My new and hot tidbit, located at http://www.dallasnews.com/sharedcontent/dws/dn/opinion/viewpoints/stories/DN-bchapman_10edi.ART.State.Edition1.43d902d.html, asks (from the perspective of an intelligent design supporter): "Are the Darwinists afraid to debate us?"
What a fascinating spin on the issue-- the reason it is difficult for Darwinists and intelligent design supporters have trouble finding common ground is that the Darwinists are afraid that they're wrong. According to the article, "it is disheartening" that science professors object to the intelligent design scientists and philosophers who wish to speak at a conference at Southern Methodist University. Bruce Chapman and John West, two supposed scientists at a think tank, complain that "unfortunately, would-be censors are trying to get the conference banned from campus by ludicrously comparing intelligent design proponents to faith healers or even Holocaust deniers." This is an interesting, if inflammatory, comparison. Few in the United States would dare to deny the existence of the Holocaust-- that would be ludicrous. Far from the comparison being ludicrous, as the writer states, I wonder if supporting intelligent design is indeed equally absurd as denying the Holocaust. Is it possible for a Holocaust denier and a non-denier (believer?) to find common ground to even begin a debate? Can evolutionists and intelligent design supporters "engage in genuine dialogue", as the authors believe they should? In both cases, the approach and evidence to the issue are so entirely opposite that it's hard to see how they could.
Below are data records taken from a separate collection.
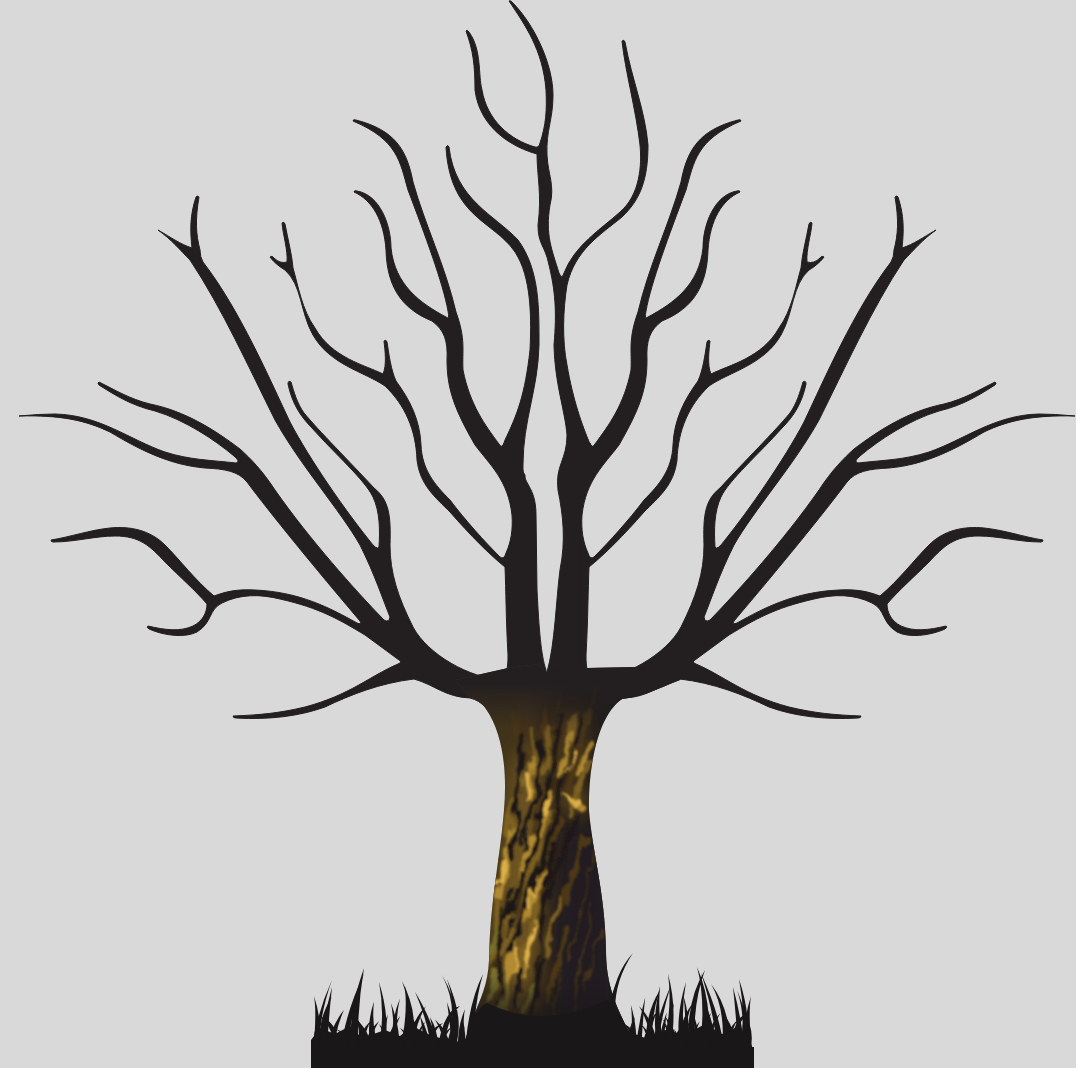
<!DOCTYPE html>
<html lang="en">
<head>
<meta charset="utf-8">
<title>Bare tree</title>
<style>
:root{--sky:#d9d9d9;--ink:#231f20;--soil:#1a1718;--bark:#2a2018;--umber:#4d3917;--ochre:#7d6122;--gold:#b18a30;--glow:#dcb04a;--moss:#77702a}
html,body{margin:0;height:100%;overflow:hidden;background:var(--sky)}
svg{display:block;width:1076px;height:1068px}
.branch{fill:var(--ink);stroke:var(--ink);stroke-width:1;stroke-linejoin:round}
.grass{fill:var(--soil)}
.umber{stroke:var(--umber)}.ochre{stroke:var(--ochre)}.gold{stroke:var(--gold)}.glow{stroke:var(--glow)}.moss{stroke:var(--moss)}.crack{stroke:var(--soil)}
.streaks path{fill:none;stroke-linecap:round}
</style>
</head>
<body>
<svg viewBox="0 0 1076 1068" role="img" aria-label="Bare tree with a golden-brown trunk standing in dark grass">
<defs>
<path id="outer-limb" d="M502 680C470 678 428 655 413 627C398 597 390 573 390 545C391 515 389 500 374 488C350 462 318 430 304 413C297 403 294 392 291 382Q288 380 288 384C292 403 300 416 312 428C335 454 365 480 373 497C380 512 380 530 379 547Q377 551 369 540C345 510 310 460 290 422C270 380 240 310 203 262Q200 257 200 250C196 235 195 220 199 197Q197 195 196 197C190 215 190 230 192 248C180 244 172 238 158 230C172 240 180 250 190 260C222 308 250 370 275 420C300 465 340 510 360 545C375 575 383 600 390 617Q389 623 384 620C355 590 310 540 275 490C262 470 250 458 240 449C215 430 185 411 150 404C130 399 115 390 99 382Q97 383 99 385C115 395 130 405 155 411C185 420 215 440 234 456Q241 462 236 463C210 460 190 460 165 452C130 440 100 415 55 414Q40 414 19 416C60 415 85 420 110 432C140 450 170 465 205 468C225 469 238 471 247 482C270 513 315 568 360 621Q362 625 357 623C330 608 300 592 255 590C235 589 225 592 214 596C195 580 180 560 165 545C150 530 130 526 110 528C90 530 70 537 51 540Q51 542 53 542C75 542 95 536 115 536C140 536 150 546 165 562C180 577 195 590 207 604C207 612 203 621 193 626C180 632 165 630 148 626Q146 627 149 629C165 636 185 638 197 632C213 622 208 610 222 603C240 594 260 594 280 599C320 608 340 620 365 635L399 660Q403 662 398 664C370 676 350 695 305 707C280 713 260 715 233 716Q233 718 236 718C270 720 300 716 325 707C350 695 380 683 414 679C435 685 445 697 470 698C483 701 490 712 495 722L547 722L547 672Z"/>
<path id="mid-limb" d="M498 680C507 677 508 668 508 655C506 620 506 590 505 567C490 555 470 535 450 512C435 497 420 485 417 460C416 430 405 405 385 386C365 372 330 365 313 335C300 312 302 285 285 270C278 266 272 260 270 257Q272 255 274 258Q280 264 287 262C288 250 283 235 282 223Q284 221 285 224C288 240 292 255 293 268C298 285 302 310 315 328C332 358 365 365 383 374C387 365 385 350 384 341Q386 339 387 342C389 355 391 370 396 381C410 400 420 420 421 445C422 470 435 485 450 500C465 520 485 542 500 557Q504 560 506 553C511 542 513 530 512 515C508 480 490 465 475 445C455 410 447 390 447 360C448 340 444 330 432 321C400 308 387 285 386 250C384 220 372 200 354 192Q354 190 357 191C380 195 391 225 391 248C395 285 420 303 446 317Q450 320 448 311C443 283 425 235 408 190C400 162 398 140 353 121Q353 119 356 120C395 130 407 150 413 182C425 225 445 265 456 312C466 340 462 350 463 370C470 405 485 425 499 444Q502 449 504 443L525 475L525 722L498 722Z"/>
<path id="grass-tuft" d="M0 1052Q4 1014 1 996Q9 1020 8 1052ZM7 1052Q10 1020 19 987Q15 1025 14 1052ZM14 1052Q18 1025 31 1010Q22 1030 21 1052ZM22 1052Q25 1038 14 1019Q29 1034 28 1052ZM28 1052Q30 1020 51 973Q36 1020 35 1052ZM36 1052Q36 1030 46 1005Q42 1030 43 1052ZM43 1052Q50 1030 40 1012Q54 1030 50 1052ZM50 1052Q54 1031 66 1021Q58 1034 57 1052ZM57 1052Q60 1035 55 1025Q65 1038 64 1052ZM64 1052Q73 1020 66 982Q78 1020 71 1052ZM72 1052Q75 1030 87 1016Q79 1035 79 1052ZM80 1052Q82 1025 78 1003Q88 1030 86 1052ZM86 1052Q95 1020 92 986Q101 1022 94 1052ZM94 1052Q96 1023 113 1006Q100 1028 101 1052ZM101 1052Q103 1030 95 1011Q109 1030 108 1052ZM108 1052Q116 1028 130 1023Q118 1032 115 1052ZM117 1052Q122 1034 117 1017Q127 1034 124 1052ZM124 1052Q130 1010 147 1006Q133 1018 131 1052ZM133 1052Q148 1022 134 979Q154 1024 140 1052ZM143 1052Q150 1032 149 1018Q155 1035 150 1052Z"/>
<path id="trunk-shape" d="M455 680L508 668L538 664L547 673L557 664L587 668L690 666L680 680C655 690 640 697 622 699C597 716 588 770 589 810C592 852 605 890 606 950C606 985 616 1005 626 1026L632 1055L462 1055L472 1020C480 1000 488 985 489 960C490 900 500 860 504 810C507 775 504 735 486 709Q480 698 470 698Z"/>
<clipPath id="trunk-clip"><use href="#trunk-shape"/></clipPath>
<linearGradient id="bark-base" x1="486" x2="608" y1="0" y2="0" gradientUnits="userSpaceOnUse"><stop offset="0" stop-color="#443619"/><stop offset=".35" stop-color="#46341a"/><stop offset=".65" stop-color="#2a2018"/><stop offset="1" stop-color="#211c1b"/></linearGradient>
<linearGradient id="bark-shade" x1="0" x2="0" y1="660" y2="1055" gradientUnits="userSpaceOnUse"><stop offset="0" stop-color="#231f20"/><stop offset=".06" stop-color="#231f20"/><stop offset=".17" stop-color="#231f20" stop-opacity=".15"/><stop offset=".3" stop-color="#231f20" stop-opacity="0"/><stop offset=".8" stop-color="#1a1718" stop-opacity="0"/><stop offset=".94" stop-color="#1a1718"/></linearGradient>
<filter id="bark-grain" x="-10%" y="-10%" width="120%" height="120%"><feTurbulence type="fractalNoise" baseFrequency=".09 .035" numOctaves="3" seed="7" result="grain"/><feDisplacementMap in="SourceGraphic" in2="grain" scale="15" xChannelSelector="R" yChannelSelector="G"/><feGaussianBlur stdDeviation="1.1"/></filter>
<filter id="soft-glow" x="-60%" y="-60%" width="220%" height="220%"><feGaussianBlur stdDeviation="9"/></filter>
</defs>

<rect width="1076" height="1068" fill="var(--sky)"/>

<g id="branches" class="branch">
<use href="#outer-limb"/>
<use href="#outer-limb" transform="translate(1094 0) scale(-1 1)"/>
<use href="#mid-limb"/>
<use href="#mid-limb" transform="translate(1094 0) scale(-1 1)"/>
<path id="left-crown" d="M500 450Q503 448 505 440C517 415 525 395 530 350C532 310 530 270 512 248C490 220 450 215 446 147Q448 144 449 147C455 200 495 215 518 240C540 270 539 310 539 345C538 390 523 420 523 465C522 485 536 485 536 515L537 590C539 630 541 655 546 670L548 722L515 722L515 490Z"/>
<path id="right-crown" d="M547 672C555 645 556 600 560 570C566 540 563 515 558 490C555 465 567 460 567 435C565 410 555 385 554 345C557 310 555 290 549 265C545 245 538 245 538 225C542 195 537 175 537 154C515 148 480 130 475 90C475 65 473 50 466 31Q467 29 469 32C482 50 478 75 482 90C487 120 510 140 535 147Q539 148 540 143C546 125 547 110 546 90C543 50 525 25 509 1Q510 0 512 2C535 25 553 65 553 95C553 120 546 130 547 155C548 175 555 185 550 205C545 235 552 250 559 273Q562 280 564 273C575 245 600 230 620 212C640 195 642 165 640 145C636 110 625 70 622 41Q624 39 625 42C632 80 645 110 648 145C648 180 640 200 622 217C600 235 575 250 567 285C563 310 562 340 567 365C573 400 582 425 590 444L594 450L580 490L580 722L547 722Z"/>
</g>

<g id="trunk" clip-path="url(#trunk-clip)">
<rect x="440" y="655" width="260" height="410" fill="url(#bark-base)"/>
<g filter="url(#soft-glow)">
<ellipse cx="526" cy="805" rx="17" ry="60" fill="var(--ochre)" opacity=".65"/>
<ellipse cx="517" cy="920" rx="20" ry="85" fill="var(--ochre)" opacity=".75"/>
<ellipse cx="570" cy="745" rx="18" ry="36" fill="var(--umber)"/>
<ellipse cx="574" cy="800" rx="12" ry="9" fill="var(--ochre)"/>
<path d="M562 825L612 830L620 1040L548 1040L552 930Z" fill="var(--ink)"/>
</g>
<g class="streaks" filter="url(#bark-grain)">
<g class="umber" stroke-width="6"><path d="M512 715L525 760M545 710L550 760M590 710L570 790M560 820L528 940M565 930L548 1000M585 840L560 910M500 860L494 1010M545 790L512 930"/></g>
<g class="ochre" stroke-width="5"><path d="M575 714L563 762M531 730L537 785M551 725L543 775M512 800L507 835M550 815L529 880M523 865L503 960M540 895L520 965M560 900L546 955M498 905L492 960M590 760L570 810M512 965L503 1010"/></g>
<g class="gold" stroke-width="4.5"><path d="M568 738L560 775M590 745L578 775M531 757L530 800M552 790L540 835M530 838L519 885M506 850L500 900M545 870L525 922M533 925L526 975M574 799L583 808M515 820L509 850M514 945L508 985"/></g>
<g class="glow" stroke-width="4"><path d="M575 752L567 770M527 774L526 802M549 800L545 815M536 880L529 905M531 933L528 962M517 952L514 973M502 862L499 880M568 794L577 803"/></g>
<g class="moss" stroke-width="5"><path d="M495 970L490 1000M507 985L501 1012M532 985L522 1012M495 930L491 950"/></g>
<g class="crack" stroke-width="4.5"><path d="M521 735L516 825L510 860M540 740L537 800L520 840M560 718L553 765L533 850L508 915M584 722L574 745M564 780L552 835L520 920L511 948M578 815L548 890L538 930M502 910L498 980M520 970L516 1010M541 960L533 1010M556 840L544 885"/></g>
<g class="crack" stroke-width="2"><path d="M572 750L560 800M524 880L507 935M545 915L535 970M529 820L524 850M505 955L497 1005M512 890L501 930"/></g>
<g class="umber" stroke-width="2" opacity=".8"><path d="M595 850L570 960M592 900L575 1000M600 930L584 990M580 960L570 1030M560 970L552 1030M583 835L575 870M515 690L520 720M560 680L555 712M600 682L590 708M640 680L670 674"/></g>
</g>
<rect x="440" y="655" width="260" height="410" fill="url(#bark-shade)"/>
</g>

<g id="grass" class="grass">
<rect x="311" y="1047" width="443" height="21"/>
<path d="M311 1049V1040L320 1028L335 1034L350 1026L362 1038L385 1030L400 1036L412 1026L430 1035L450 1041L464 1042L474 1016Q485 1000 489 1004Q545 1030 607 1000L618 1014L630 1032L650 1040L665 1030L685 1035L705 1024L722 1034L735 1028L748 1036L753 1049Z"/>
<use href="#grass-tuft" x="313"/>
<use href="#grass-tuft" transform="translate(1065 0) scale(-1 1) translate(313 0)" />
<use href="#grass-tuft" transform="translate(630 178) scale(.8 .83)"/>
<use href="#grass-tuft" transform="translate(466 262) scale(-1 .75)"/>
<path d="M350 1050Q349 1010 364 968Q357 1010 358 1050ZM403 1050Q414 1015 402 981Q420 1015 411 1050ZM446 1045Q460 1010 442 975Q463 1010 453 1045ZM312 1050Q316 1015 332 980Q319 1016 319 1050ZM466 1040Q470 1000 483 974Q474 1005 474 1040ZM611 1010Q613 975 633 953Q615 980 615 1010ZM700 1050Q706 1000 697 967Q712 1000 709 1050ZM688 1050Q686 1000 705 970Q692 1005 695 1050ZM741 1050Q746 1015 739 979Q751 1015 748 1050ZM722 1050Q726 1010 711 984Q731 1010 730 1050ZM662 1050Q673 1010 668 974Q678 1010 670 1050ZM646 1050Q644 1015 660 990Q650 1018 652 1050ZM676 1050Q680 1020 692 1004Q684 1025 684 1050Z"/>
</g>
</svg>
</body>
</html>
Darwinists are not so much afraid to debate intelligent design proponents as unable.